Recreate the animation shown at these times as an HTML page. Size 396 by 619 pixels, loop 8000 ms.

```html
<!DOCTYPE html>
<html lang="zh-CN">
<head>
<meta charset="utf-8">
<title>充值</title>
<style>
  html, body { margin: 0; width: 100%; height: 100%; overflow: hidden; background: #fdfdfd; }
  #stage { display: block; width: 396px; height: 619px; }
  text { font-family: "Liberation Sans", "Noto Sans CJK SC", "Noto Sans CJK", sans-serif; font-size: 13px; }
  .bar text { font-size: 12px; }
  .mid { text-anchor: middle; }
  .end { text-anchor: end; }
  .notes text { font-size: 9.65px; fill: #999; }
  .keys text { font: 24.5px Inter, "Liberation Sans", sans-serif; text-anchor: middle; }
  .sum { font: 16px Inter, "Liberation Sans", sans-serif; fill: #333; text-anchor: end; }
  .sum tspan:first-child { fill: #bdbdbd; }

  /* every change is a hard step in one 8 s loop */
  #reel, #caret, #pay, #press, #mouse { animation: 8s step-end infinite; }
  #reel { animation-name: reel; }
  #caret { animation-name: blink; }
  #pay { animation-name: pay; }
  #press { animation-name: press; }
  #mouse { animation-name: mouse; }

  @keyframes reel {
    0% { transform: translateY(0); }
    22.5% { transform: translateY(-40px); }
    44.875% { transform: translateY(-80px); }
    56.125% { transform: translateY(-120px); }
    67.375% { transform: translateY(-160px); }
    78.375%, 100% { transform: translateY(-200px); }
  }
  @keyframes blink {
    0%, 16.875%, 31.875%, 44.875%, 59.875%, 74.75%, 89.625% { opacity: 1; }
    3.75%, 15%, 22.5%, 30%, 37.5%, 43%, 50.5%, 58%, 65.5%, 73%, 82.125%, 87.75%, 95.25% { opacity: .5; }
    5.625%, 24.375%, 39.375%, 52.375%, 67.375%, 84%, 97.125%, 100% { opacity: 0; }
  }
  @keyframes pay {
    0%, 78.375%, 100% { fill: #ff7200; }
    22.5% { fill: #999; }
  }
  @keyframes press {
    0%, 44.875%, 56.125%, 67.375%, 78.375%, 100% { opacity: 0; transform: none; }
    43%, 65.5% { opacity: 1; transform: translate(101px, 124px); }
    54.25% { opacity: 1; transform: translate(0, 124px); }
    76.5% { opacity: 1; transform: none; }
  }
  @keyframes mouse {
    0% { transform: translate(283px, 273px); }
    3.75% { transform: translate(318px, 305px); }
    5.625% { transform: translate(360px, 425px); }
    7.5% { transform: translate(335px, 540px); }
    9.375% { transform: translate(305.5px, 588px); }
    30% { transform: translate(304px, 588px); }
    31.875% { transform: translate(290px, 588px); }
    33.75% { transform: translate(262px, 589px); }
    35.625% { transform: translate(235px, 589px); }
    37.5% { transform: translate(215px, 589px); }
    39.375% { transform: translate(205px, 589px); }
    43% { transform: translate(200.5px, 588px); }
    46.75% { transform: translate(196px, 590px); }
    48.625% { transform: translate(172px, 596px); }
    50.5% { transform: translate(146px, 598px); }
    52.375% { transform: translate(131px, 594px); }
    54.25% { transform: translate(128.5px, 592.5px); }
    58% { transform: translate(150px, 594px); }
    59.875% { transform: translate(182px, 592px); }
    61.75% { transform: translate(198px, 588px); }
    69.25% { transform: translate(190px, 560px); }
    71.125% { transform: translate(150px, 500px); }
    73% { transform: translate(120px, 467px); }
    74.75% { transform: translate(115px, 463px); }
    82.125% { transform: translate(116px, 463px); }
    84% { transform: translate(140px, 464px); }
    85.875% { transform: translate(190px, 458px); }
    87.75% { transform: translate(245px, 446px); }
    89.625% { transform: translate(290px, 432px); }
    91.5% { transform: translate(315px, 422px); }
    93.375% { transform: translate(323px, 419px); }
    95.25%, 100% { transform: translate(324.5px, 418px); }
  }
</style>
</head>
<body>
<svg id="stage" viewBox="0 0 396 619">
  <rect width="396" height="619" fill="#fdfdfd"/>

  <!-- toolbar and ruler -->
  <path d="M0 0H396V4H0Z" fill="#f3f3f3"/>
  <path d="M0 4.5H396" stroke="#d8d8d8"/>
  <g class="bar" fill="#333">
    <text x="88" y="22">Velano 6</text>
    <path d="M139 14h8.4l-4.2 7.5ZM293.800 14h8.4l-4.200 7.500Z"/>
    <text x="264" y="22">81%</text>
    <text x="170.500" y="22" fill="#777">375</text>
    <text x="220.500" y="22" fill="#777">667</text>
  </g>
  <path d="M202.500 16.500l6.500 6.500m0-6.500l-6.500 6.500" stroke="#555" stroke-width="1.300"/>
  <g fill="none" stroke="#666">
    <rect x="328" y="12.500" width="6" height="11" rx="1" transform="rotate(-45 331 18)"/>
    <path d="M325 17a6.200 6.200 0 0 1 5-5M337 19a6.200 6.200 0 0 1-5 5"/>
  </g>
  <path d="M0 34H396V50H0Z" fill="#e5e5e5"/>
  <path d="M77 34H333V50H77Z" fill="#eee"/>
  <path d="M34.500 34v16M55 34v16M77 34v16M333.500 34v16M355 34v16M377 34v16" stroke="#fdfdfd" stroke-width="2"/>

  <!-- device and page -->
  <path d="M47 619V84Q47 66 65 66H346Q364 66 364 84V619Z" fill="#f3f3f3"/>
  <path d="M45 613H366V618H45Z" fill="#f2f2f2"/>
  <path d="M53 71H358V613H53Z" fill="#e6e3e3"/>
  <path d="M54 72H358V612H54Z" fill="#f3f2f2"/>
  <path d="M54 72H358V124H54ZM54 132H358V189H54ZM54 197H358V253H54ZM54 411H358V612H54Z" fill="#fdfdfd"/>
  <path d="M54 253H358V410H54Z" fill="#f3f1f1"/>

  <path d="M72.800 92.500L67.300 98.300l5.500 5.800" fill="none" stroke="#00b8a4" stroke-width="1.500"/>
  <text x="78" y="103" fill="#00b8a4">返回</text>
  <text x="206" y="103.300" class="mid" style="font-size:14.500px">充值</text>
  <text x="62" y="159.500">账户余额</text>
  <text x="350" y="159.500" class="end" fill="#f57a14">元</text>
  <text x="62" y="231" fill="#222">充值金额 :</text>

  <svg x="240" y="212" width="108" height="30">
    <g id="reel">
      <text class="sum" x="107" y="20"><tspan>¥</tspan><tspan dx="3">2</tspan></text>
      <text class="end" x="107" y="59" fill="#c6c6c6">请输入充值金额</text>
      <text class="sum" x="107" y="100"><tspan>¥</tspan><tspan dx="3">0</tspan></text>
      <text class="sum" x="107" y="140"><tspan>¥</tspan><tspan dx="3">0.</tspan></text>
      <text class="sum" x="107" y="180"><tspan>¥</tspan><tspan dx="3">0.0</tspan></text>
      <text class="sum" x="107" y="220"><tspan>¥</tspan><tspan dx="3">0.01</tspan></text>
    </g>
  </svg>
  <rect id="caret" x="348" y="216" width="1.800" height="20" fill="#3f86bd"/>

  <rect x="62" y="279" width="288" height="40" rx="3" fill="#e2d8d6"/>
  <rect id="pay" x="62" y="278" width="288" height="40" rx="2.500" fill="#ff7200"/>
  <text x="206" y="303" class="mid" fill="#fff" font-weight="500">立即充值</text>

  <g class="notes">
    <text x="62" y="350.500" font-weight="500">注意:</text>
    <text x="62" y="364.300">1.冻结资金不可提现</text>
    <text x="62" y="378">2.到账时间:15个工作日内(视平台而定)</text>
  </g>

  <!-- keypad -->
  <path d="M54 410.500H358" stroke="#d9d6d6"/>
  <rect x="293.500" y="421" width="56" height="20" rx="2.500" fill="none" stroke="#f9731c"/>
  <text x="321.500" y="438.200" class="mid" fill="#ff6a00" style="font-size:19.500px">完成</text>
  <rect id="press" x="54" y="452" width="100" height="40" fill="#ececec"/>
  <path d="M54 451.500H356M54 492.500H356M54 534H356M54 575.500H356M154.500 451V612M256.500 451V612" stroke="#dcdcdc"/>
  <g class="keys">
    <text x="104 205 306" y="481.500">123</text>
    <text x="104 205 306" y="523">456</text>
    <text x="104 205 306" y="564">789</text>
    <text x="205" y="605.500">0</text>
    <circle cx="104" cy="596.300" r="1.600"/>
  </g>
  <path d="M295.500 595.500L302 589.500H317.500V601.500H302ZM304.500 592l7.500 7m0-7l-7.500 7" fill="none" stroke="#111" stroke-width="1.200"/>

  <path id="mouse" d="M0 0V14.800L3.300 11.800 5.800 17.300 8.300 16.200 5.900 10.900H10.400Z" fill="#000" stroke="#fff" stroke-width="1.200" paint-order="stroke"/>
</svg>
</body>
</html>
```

★ ★ ★ ★ ★

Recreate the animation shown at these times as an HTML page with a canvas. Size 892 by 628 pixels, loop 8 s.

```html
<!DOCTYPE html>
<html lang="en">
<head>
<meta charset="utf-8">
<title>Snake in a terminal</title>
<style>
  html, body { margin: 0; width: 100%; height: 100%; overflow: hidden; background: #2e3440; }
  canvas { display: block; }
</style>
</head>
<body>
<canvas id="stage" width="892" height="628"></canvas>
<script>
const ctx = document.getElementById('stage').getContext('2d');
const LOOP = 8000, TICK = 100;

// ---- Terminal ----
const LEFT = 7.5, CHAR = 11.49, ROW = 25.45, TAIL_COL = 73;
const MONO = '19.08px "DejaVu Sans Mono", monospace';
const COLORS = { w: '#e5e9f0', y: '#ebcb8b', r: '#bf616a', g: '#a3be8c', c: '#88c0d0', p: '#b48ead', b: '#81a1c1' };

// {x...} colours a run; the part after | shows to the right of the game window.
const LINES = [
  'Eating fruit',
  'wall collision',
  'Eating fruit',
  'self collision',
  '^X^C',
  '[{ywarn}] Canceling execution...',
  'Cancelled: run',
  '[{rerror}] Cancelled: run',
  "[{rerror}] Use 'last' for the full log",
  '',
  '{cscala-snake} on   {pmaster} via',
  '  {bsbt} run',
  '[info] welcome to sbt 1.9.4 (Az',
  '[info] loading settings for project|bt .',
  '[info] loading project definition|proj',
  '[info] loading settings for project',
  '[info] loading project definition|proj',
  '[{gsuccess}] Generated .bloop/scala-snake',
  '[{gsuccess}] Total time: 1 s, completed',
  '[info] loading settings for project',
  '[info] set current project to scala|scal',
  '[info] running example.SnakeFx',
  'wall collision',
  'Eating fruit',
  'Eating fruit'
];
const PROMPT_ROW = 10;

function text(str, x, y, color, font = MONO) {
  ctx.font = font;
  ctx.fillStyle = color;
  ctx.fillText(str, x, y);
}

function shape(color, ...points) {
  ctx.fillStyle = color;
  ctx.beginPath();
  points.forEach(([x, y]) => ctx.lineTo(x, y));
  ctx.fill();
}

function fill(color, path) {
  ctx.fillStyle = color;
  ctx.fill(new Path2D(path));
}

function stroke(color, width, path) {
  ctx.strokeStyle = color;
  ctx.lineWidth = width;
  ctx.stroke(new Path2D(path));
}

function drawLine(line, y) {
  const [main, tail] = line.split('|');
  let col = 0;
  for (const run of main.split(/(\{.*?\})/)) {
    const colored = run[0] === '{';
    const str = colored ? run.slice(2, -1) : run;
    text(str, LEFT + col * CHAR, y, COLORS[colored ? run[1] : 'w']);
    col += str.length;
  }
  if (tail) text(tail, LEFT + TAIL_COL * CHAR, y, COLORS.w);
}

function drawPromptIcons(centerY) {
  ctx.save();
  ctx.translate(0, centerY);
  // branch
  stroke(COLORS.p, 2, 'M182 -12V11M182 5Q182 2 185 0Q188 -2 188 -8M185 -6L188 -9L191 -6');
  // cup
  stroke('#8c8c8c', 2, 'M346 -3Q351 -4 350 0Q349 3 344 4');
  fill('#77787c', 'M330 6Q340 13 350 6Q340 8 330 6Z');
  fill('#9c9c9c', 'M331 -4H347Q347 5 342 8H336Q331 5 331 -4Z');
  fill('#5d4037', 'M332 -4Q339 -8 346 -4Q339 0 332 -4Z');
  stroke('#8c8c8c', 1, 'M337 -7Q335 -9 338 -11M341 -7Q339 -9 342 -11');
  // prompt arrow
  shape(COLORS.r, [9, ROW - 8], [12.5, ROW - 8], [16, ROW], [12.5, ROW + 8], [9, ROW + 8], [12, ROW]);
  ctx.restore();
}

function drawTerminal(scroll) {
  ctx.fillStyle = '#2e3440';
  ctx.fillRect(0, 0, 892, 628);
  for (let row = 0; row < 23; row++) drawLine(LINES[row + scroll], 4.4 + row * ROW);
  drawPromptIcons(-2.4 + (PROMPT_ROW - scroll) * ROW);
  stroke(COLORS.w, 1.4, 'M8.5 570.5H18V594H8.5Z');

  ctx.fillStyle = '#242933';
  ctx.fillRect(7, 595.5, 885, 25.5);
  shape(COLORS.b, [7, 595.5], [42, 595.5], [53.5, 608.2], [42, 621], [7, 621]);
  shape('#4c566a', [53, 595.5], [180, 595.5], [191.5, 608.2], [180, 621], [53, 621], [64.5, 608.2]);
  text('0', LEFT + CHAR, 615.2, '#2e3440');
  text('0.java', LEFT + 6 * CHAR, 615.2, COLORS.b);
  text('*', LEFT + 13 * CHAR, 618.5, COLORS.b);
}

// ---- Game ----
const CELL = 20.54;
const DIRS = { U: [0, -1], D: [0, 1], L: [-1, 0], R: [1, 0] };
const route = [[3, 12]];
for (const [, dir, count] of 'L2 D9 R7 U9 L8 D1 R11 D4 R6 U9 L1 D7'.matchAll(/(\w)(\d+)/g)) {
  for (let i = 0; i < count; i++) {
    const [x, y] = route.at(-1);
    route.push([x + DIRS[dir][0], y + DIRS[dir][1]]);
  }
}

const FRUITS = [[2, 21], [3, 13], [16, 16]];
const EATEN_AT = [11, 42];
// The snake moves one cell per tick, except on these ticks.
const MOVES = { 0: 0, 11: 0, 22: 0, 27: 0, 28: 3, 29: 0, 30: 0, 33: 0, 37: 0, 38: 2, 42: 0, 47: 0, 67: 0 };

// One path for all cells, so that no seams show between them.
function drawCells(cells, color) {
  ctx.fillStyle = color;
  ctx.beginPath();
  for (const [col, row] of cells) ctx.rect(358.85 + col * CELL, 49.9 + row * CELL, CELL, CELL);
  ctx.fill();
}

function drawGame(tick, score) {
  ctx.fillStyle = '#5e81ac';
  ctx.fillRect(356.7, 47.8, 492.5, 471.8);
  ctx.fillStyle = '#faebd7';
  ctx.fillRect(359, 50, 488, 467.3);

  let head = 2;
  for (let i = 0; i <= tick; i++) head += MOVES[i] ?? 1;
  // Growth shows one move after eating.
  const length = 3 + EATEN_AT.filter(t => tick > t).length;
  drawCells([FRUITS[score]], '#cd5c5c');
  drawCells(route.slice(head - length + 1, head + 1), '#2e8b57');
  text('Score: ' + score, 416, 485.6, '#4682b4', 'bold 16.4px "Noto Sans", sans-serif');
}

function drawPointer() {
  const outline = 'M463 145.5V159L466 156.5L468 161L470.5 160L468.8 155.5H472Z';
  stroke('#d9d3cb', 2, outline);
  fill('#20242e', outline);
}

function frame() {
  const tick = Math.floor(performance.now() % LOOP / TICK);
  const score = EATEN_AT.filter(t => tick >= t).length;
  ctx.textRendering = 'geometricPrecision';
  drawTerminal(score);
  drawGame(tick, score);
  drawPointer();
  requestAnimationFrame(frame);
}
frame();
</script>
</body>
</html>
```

★ ★ ★ ★ ★

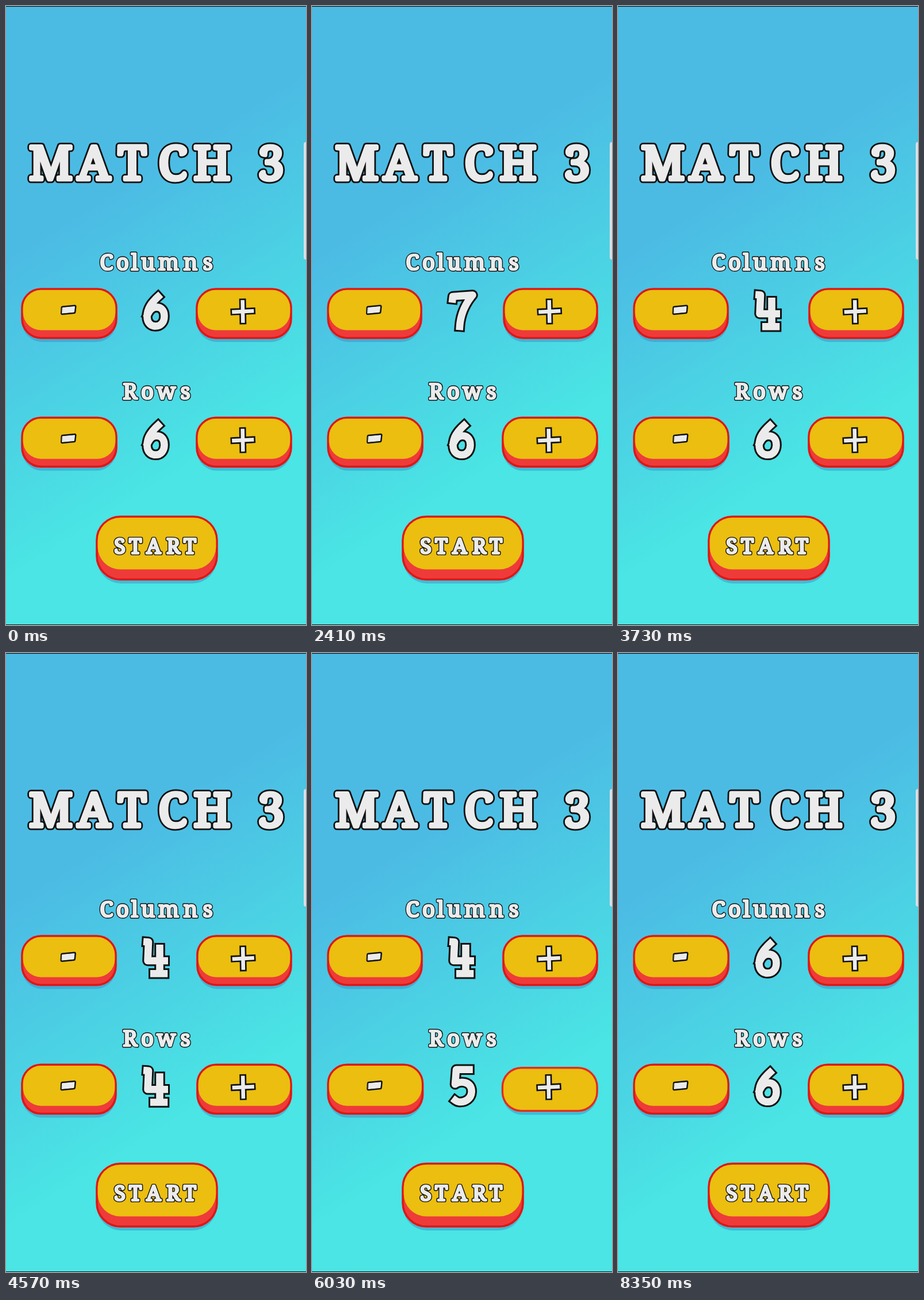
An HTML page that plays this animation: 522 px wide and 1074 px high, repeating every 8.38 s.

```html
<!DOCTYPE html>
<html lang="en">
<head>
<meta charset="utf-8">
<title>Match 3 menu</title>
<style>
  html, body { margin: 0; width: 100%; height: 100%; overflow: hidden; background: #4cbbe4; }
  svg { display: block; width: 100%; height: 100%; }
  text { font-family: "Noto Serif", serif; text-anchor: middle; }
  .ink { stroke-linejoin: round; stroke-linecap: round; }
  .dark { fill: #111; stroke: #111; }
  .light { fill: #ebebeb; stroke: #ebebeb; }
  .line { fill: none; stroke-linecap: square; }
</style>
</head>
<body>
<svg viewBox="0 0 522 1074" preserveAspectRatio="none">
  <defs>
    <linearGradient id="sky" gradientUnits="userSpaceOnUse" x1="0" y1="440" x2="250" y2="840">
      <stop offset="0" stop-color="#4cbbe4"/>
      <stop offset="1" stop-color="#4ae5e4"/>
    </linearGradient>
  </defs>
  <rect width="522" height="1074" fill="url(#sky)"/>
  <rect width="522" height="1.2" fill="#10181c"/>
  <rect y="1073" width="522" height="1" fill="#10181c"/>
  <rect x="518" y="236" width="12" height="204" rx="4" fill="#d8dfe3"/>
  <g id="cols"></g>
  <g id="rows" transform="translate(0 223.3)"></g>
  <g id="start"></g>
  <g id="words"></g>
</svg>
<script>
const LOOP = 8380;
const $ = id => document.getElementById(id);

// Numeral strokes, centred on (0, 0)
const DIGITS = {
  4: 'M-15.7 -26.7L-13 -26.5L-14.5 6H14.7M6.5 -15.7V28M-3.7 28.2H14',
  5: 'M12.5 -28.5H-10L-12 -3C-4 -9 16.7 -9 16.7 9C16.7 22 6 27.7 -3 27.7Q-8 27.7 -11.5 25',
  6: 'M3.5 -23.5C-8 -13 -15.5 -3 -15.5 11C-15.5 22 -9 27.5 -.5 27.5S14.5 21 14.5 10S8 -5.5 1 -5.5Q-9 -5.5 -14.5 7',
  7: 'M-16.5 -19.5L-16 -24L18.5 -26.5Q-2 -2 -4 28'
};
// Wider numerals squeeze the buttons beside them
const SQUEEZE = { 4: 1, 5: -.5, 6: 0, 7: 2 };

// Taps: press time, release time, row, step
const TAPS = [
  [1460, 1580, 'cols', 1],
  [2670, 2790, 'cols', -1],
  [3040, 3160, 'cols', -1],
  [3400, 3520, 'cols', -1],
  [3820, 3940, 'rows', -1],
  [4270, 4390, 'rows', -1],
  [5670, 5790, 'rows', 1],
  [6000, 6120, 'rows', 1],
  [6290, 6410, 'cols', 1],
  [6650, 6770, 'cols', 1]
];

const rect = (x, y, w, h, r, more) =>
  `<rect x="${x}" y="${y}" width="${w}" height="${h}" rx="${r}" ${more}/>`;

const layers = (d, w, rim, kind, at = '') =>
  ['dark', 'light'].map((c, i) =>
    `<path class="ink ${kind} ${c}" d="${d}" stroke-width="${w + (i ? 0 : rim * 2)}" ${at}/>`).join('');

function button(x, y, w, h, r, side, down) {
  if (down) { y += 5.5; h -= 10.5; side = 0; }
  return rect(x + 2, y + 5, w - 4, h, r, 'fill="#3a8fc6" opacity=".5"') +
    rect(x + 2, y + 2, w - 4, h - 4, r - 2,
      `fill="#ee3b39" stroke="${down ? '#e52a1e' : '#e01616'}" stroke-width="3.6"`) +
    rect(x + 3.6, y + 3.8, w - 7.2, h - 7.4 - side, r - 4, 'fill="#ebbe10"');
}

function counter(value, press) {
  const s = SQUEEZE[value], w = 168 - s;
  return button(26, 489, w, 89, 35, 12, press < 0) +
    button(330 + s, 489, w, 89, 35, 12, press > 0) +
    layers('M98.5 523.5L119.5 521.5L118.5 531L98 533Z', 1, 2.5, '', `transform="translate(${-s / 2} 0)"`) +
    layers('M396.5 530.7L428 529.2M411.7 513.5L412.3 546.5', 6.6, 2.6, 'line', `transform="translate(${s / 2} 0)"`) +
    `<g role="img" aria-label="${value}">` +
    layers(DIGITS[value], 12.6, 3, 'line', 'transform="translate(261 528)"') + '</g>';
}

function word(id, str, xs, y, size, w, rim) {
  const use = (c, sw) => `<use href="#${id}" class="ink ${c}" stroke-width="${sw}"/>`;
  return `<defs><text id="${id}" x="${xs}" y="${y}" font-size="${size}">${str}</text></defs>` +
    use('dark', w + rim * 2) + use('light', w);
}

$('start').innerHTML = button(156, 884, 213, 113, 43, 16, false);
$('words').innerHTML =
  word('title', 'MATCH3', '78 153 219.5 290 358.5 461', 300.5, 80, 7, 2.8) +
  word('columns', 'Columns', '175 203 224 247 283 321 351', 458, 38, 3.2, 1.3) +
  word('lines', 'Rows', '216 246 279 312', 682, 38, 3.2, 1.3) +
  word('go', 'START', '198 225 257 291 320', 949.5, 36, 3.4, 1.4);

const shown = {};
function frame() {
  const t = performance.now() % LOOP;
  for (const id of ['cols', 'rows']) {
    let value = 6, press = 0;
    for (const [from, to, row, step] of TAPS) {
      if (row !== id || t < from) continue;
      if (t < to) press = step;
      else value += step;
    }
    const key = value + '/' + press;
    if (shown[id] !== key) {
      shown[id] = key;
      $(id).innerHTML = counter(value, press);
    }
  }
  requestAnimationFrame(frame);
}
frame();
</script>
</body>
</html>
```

★ ★ ★ ★ ★

* WHAT IS REQUIRED *
The records are given above. Copy each line in them that holds "translateY".

* COMPLETED TASK *
    0% { transform: translateY(0); }
    22.5% { transform: translateY(-40px); }
    44.875% { transform: translateY(-80px); }
    56.125% { transform: translateY(-120px); }
    67.375% { transform: translateY(-160px); }
    78.375%, 100% { transform: translateY(-200px); }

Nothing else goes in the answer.